Your response should contain each line of the data that includes "fract".

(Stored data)
##########

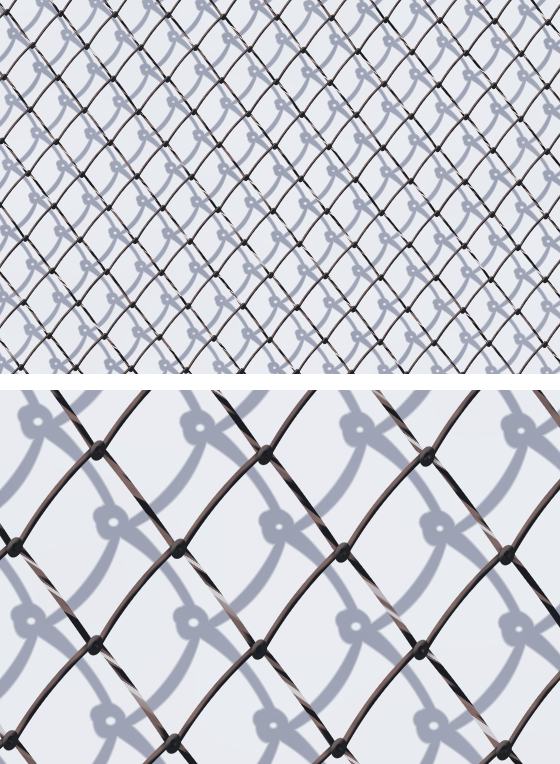
Top: the whole. Bottom: its middle third, enlarged.
A Shadertoy shader for this pattern:

```glsl
// Rusty chain-link fence in front of a pale wall, with its soft looped shadow.

// Lattice steps to the lower right and lower left knot, in percent of canvas height.
const mat2 LATTICE = mat2(7.10, 8.75, -7.51, 8.48);

float hash(vec2 p) {
    vec3 q = fract(vec3(p.xyx) * 0.1031);
    q += dot(q, q.yzx + 33.33);
    return fract((q.x + q.y) * q.z);
}

float noise(vec2 p) {
    vec2 i = floor(p), f = fract(p);
    f *= f * (3.0 - 2.0 * f);
    return mix(mix(hash(i), hash(i + vec2(1, 0)), f.x),
               mix(hash(i + vec2(0, 1)), hash(i + vec2(1, 1)), f.x), f.y);
}

// Knot position with a little irregularity.
vec2 knot(vec2 id) {
    vec2 jitter = vec2(hash(id + 71.0), hash(id + 137.0)) - 0.5;
    return LATTICE * id + 0.35 * jitter;
}

// Bowed strand from a to b: distance, signed side offset, position along it.
vec3 strand(vec2 p, vec2 a, vec2 b, float bow) {
    vec2 d = b - a;
    vec2 n = normalize(vec2(-d.y, d.x));
    float t = clamp(dot(p - a, d) / dot(d, d), 0.0, 1.0);
    vec2 r = p - mix(a, b, t) - n * bow * 4.0 * t * (1.0 - t);
    return vec3(length(r), dot(r, n), t);
}

float cover(float d, float blur) {
    return clamp(0.5 - d / blur, 0.0, 1.0);
}

// Signed distance to the shadow: tapering bands and pierced loops.
float shadowDistance(vec2 p) {
    vec2 cell = floor(inverse(LATTICE) * p + 0.5);
    float d = 1e3, hole = 1e3;
    for (int j = -1; j <= 1; j++)
    for (int i = -1; i <= 1; i++) {
        vec2 id = cell + vec2(i, j);
        vec2 k = knot(id);
        vec3 right = strand(p, k + vec2(-0.9, -0.5), knot(id + vec2(1, 0)) + vec2(0.1, -0.8), -1.0);
        vec3 left = strand(p, k + vec2(0.5, 0.7), knot(id + vec2(0, 1)) + vec2(0.9, 0.6), -1.15);
        d = min(d, right.x - mix(0.85, 0.46, smoothstep(0.1, 0.65, right.z)));
        d = min(d, left.x - 0.42 - 0.18 * sin(3.14 * left.z));
        // Loop, slightly pointed to the right
        vec2 r = p - k;
        d = min(d, length(r * vec2(1.0, 0.95 + 0.12 * r.x)) - 1.5);
        hole = min(hole, length((r - vec2(0.1, 0.05)) * vec2(0.9, 1.1)) - 0.25 - 0.15 * hash(id));
    }
    return max(d, -hole);
}

// Weathered metal; side runs from -1 to 1 across the wire.
vec3 wireColor(float side, float t, float seed, bool twisted) {
    vec3 dark = vec3(0.10, 0.11, 0.13);
    vec3 rust = mix(vec3(0.42, 0.35, 0.35), vec3(0.53, 0.43, 0.41), noise(vec2(t * 12.0, seed)));
    float lit = smoothstep(-0.5, 0.4, side + 0.5 * noise(vec2(t * 7.0, seed + 9.0)) - 0.15);
    if (twisted) {
        // Peeling flecks wind around the wire
        float flake = noise(vec2(t * 11.0 + side * 0.8, seed + 23.0));
        lit = smoothstep(0.35, 0.55, flake + 0.15 * side);
        rust = mix(rust, vec3(0.80, 0.80, 0.82), smoothstep(0.76, 0.86, flake));
    }
    lit *= smoothstep(0.0, 0.14, t) * smoothstep(1.0, 0.9, t);
    return mix(dark, rust, lit);
}

vec3 paintFence(vec3 col, vec2 p, float aa) {
    vec2 cell = floor(inverse(LATTICE) * p + 0.5);
    for (int j = -1; j <= 1; j++)
    for (int i = -1; i <= 1; i++) {
        vec2 id = cell + vec2(i, j);
        vec2 k = knot(id), hook = vec2(0.0, 0.45);
        float seed = 50.0 * hash(id + 200.0);
        float width = 0.29 + 0.04 * hash(id + 310.0);

        vec3 right = strand(p, k - hook, knot(id + vec2(1, 0)) + hook, -0.15);
        col = mix(col, wireColor(right.y / width, right.z, seed, true), cover(right.x - width, aa));

        vec3 left = strand(p, k - hook, knot(id + vec2(0, 1)) + hook, 0.5);
        col = mix(col, wireColor(left.y / width, left.z, seed, false), cover(left.x - width, aa));

        // Hooked knot with a lit upper edge
        vec2 r = p - k;
        float ring = abs(length(r * vec2(1.15, 0.85) + vec2(0.2 * r.y, 0.0)) - 0.55) - 0.22;
        vec3 metal = mix(vec3(0.12, 0.13, 0.14), vec3(0.42, 0.38, 0.38), smoothstep(0.1, 0.7, -r.x - r.y));
        col = mix(col, metal, cover(ring, aa));
    }
    return col;
}

void mainImage(out vec4 fragColor, in vec2 fragCoord) {
    // Percent of canvas height from the centre, y pointing down
    float aa = 100.0 / iResolution.y;
    vec2 p = (fragCoord - 0.5 * iResolution.xy) * aa * vec2(1, -1);

    // Slight perspective, then shift to a knot
    vec2 fence = vec2(p.x * (1.0 - 0.00017 * p.y), p.y) - vec2(-1.5, -10.9);
    vec2 shadowShift = vec2(1.15 - 0.01 * p.x, 6.45 + 0.02 * p.y);

    vec3 col = vec3(0.912, 0.922, 0.940) + 0.012 * (noise(p * 0.06 + 40.0) - 0.5);
    vec3 shade = vec3(0.62, 0.64, 0.71) + 0.03 * (noise(p * 0.15 + 90.0) - 0.5);
    col = mix(col, shade, cover(shadowDistance(fence - shadowShift), aa + 0.15));
    col = paintFence(col, fence, aa);
    fragColor = vec4(col, 1.0);
}
```
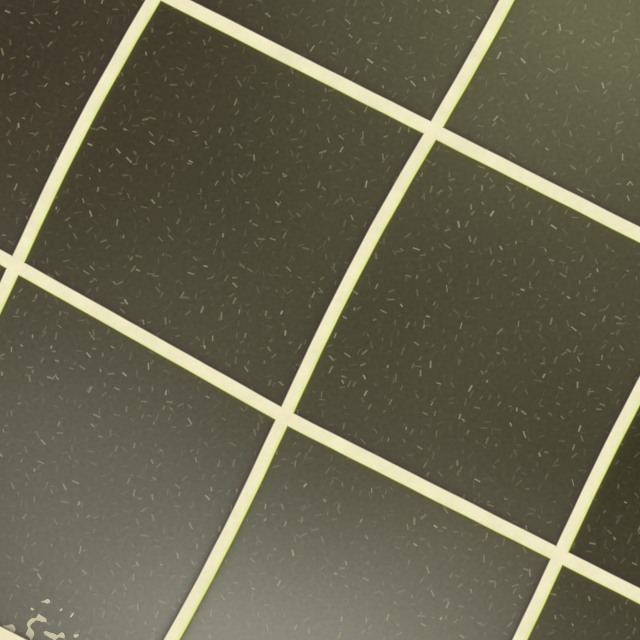
Reproduce this texture procedurally as a Shadertoy shader.

```glsl
vec2 hash2(vec2 p) {
    vec3 q = fract(p.xyx * vec3(0.1031, 0.1030, 0.0973));
    q += dot(q, q.yzx + 33.33);
    return fract((q.xx + q.yz) * q.zy);
}

float gradientCorner(vec2 cell, vec2 corner, vec2 f) {
    return dot(hash2(cell + corner) * 2.0 - 1.0, f - corner);
}

float gradientNoise(vec2 p) {
    vec2 i = floor(p), f = fract(p);
    vec2 w = f * f * f * (f * (f * 6.0 - 15.0) + 10.0);
    return mix(mix(gradientCorner(i, vec2(0, 0), f), gradientCorner(i, vec2(1, 0), f), w.x),
               mix(gradientCorner(i, vec2(0, 1), f), gradientCorner(i, vec2(1, 1), f), w.x), w.y);
}

// Skewed tile coordinates with slightly bowed joints
vec2 tileCoords(vec2 p) {
    vec2 g = inverse(mat2(0.430, -0.217, 0.233, 0.447)) * (p - vec2(0.444, 0.349));
    g.y -= 0.045 * max(-g.x, 0.0) * max(0.0, 1.0 - abs(g.y));
    g.x += 0.016 * sin(3.14159 * g.y);
    return g;
}

// Scattered short dashes; returns the strength of the brightest one
float flecks(vec2 p, float size, float tilt, float seed, float px) {
    vec2 cell = floor(p / size);
    float strength = 0.0;
    for (int y = -1; y <= 1; y++)
    for (int x = -1; x <= 1; x++) {
        vec2 id = cell + vec2(x, y) + seed;
        vec2 shape = hash2(id + 57.0), look = hash2(id + 131.0);
        vec2 d = p - (cell + vec2(x, y) + hash2(id)) * size;
        float angle = tilt + (shape.x - 0.5) * 1.9;
        vec2 dir = vec2(cos(angle), sin(angle));
        float along = clamp(dot(d, dir), -1.0, 1.0);
        float halfLength = mix(0.0012, 0.0048, shape.y);
        float dist = length(d - dir * clamp(along, -halfLength, halfLength));
        float dash = 1.0 - smoothstep(-px, px, dist - mix(0.0007, 0.0015, look.y));
        strength = max(strength, dash * mix(0.2, 1.0, look.x * look.x));
    }
    return strength;
}

void mainImage(out vec4 fragColor, in vec2 fragCoord) {
    vec2 p = fragCoord / iResolution.y;
    float px = 1.0 / iResolution.y;
    vec2 g = tileCoords(p);
    vec2 tileId = floor(g);
    vec2 tileRandom = hash2(tileId + 20.0);

    // Dark tile, with soft reflected light from below and the upper right
    vec3 color = mix(vec3(0.295, 0.283, 0.213), vec3(0.25, 0.22, 0.165),
                     smoothstep(0.65, 0.0, length(p - vec2(0.0, 1.0))));
    color += vec3(0.25, 0.255, 0.27) * exp(-dot((p - vec2(0.44, -0.05)) * vec2(2.3, 4.0),
                                               (p - vec2(0.44, -0.05)) * vec2(2.3, 4.0)));
    color += vec3(0.09, 0.095, 0.11) * exp(-9.0 * dot(p - vec2(0.05, 0.22), p - vec2(0.05, 0.22)));
    color += vec3(0.11, 0.12, 0.08) * exp(-9.0 * dot(p - vec2(0.95, 1.0), p - vec2(0.95, 1.0)));
    color -= 0.06 * smoothstep(0.0, 0.03, g.x - 1.0);
    color += 0.02 * (tileRandom.x - 0.5);
    color += 0.02 * gradientNoise(p * 5.0) + 0.025 * gradientNoise(p * 130.0);

    // Pale mineral flecks, leaning differently in each tile
    float tilt = 1.9 + 0.5 * (tileRandom.y - 0.5);
    float fleck = max(flecks(p, 0.029, tilt, 11.0, px),
                      0.55 * flecks(mat2(0.8, 0.6, -0.6, 0.8) * p, 0.024, tilt - 0.6435, 73.0, px));
    color = mix(color, vec3(0.70, 0.68, 0.56), 0.75 * fleck);

    // Chipped patch near the lower left corner
    float chip = gradientNoise(p * 75.0) - 7.0 * length((p - vec2(0.055, 0.018)) * vec2(0.7, 1.3));
    color = mix(color, vec3(0.78, 0.76, 0.63), smoothstep(-0.04, 0.06, chip));

    // Signed distances to the nearest joints
    vec2 side = (g - round(g)) * vec2(0.482, 0.504);
    side += 0.0008 * gradientNoise(p * 16.0);
    vec2 edge = abs(side) - vec2(0.0108, 0.0112);
    float joint = min(edge.x, edge.y);

    // Violet shade on one flank of each joint, olive shade on the other
    float halo = exp(-max(joint, 0.0) / 0.005);
    bool greenFlank = edge.x < edge.y ? side.x > 0.0 : side.y < 0.0;
    color = mix(color, greenFlank ? vec3(0.36, 0.36, 0.18) : vec3(0.25, 0.20, 0.19), 0.65 * halo);

    // Cream grout with a yellow-green rim
    float rim = edge.x < edge.y ? smoothstep(0.003, 0.011, side.x)
                                : 0.8 * smoothstep(0.006, 0.012, -side.y);
    rim *= smoothstep(-0.002, 0.006, max(edge.x, edge.y));
    vec3 grout = mix(vec3(0.935, 0.91, 0.765), vec3(0.88, 0.92, 0.53), rim);
    grout += 0.035 * gradientNoise(p * 28.0) + 0.02 * gradientNoise(p * 110.0);
    color = mix(color, grout, 1.0 - smoothstep(-1.2 * px, 1.2 * px, joint));

    fragColor = vec4(clamp(color, 0.0, 1.0), 1.0);
}
```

##########

# Answer space:
    vec3 q = fract(vec3(p.xyx) * 0.1031);
    return fract((q.x + q.y) * q.z);
    vec2 i = floor(p), f = fract(p);
    vec3 q = fract(p.xyx * vec3(0.1031, 0.1030, 0.0973));
    return fract((q.xx + q.yz) * q.zy);
    vec2 i = floor(p), f = fract(p);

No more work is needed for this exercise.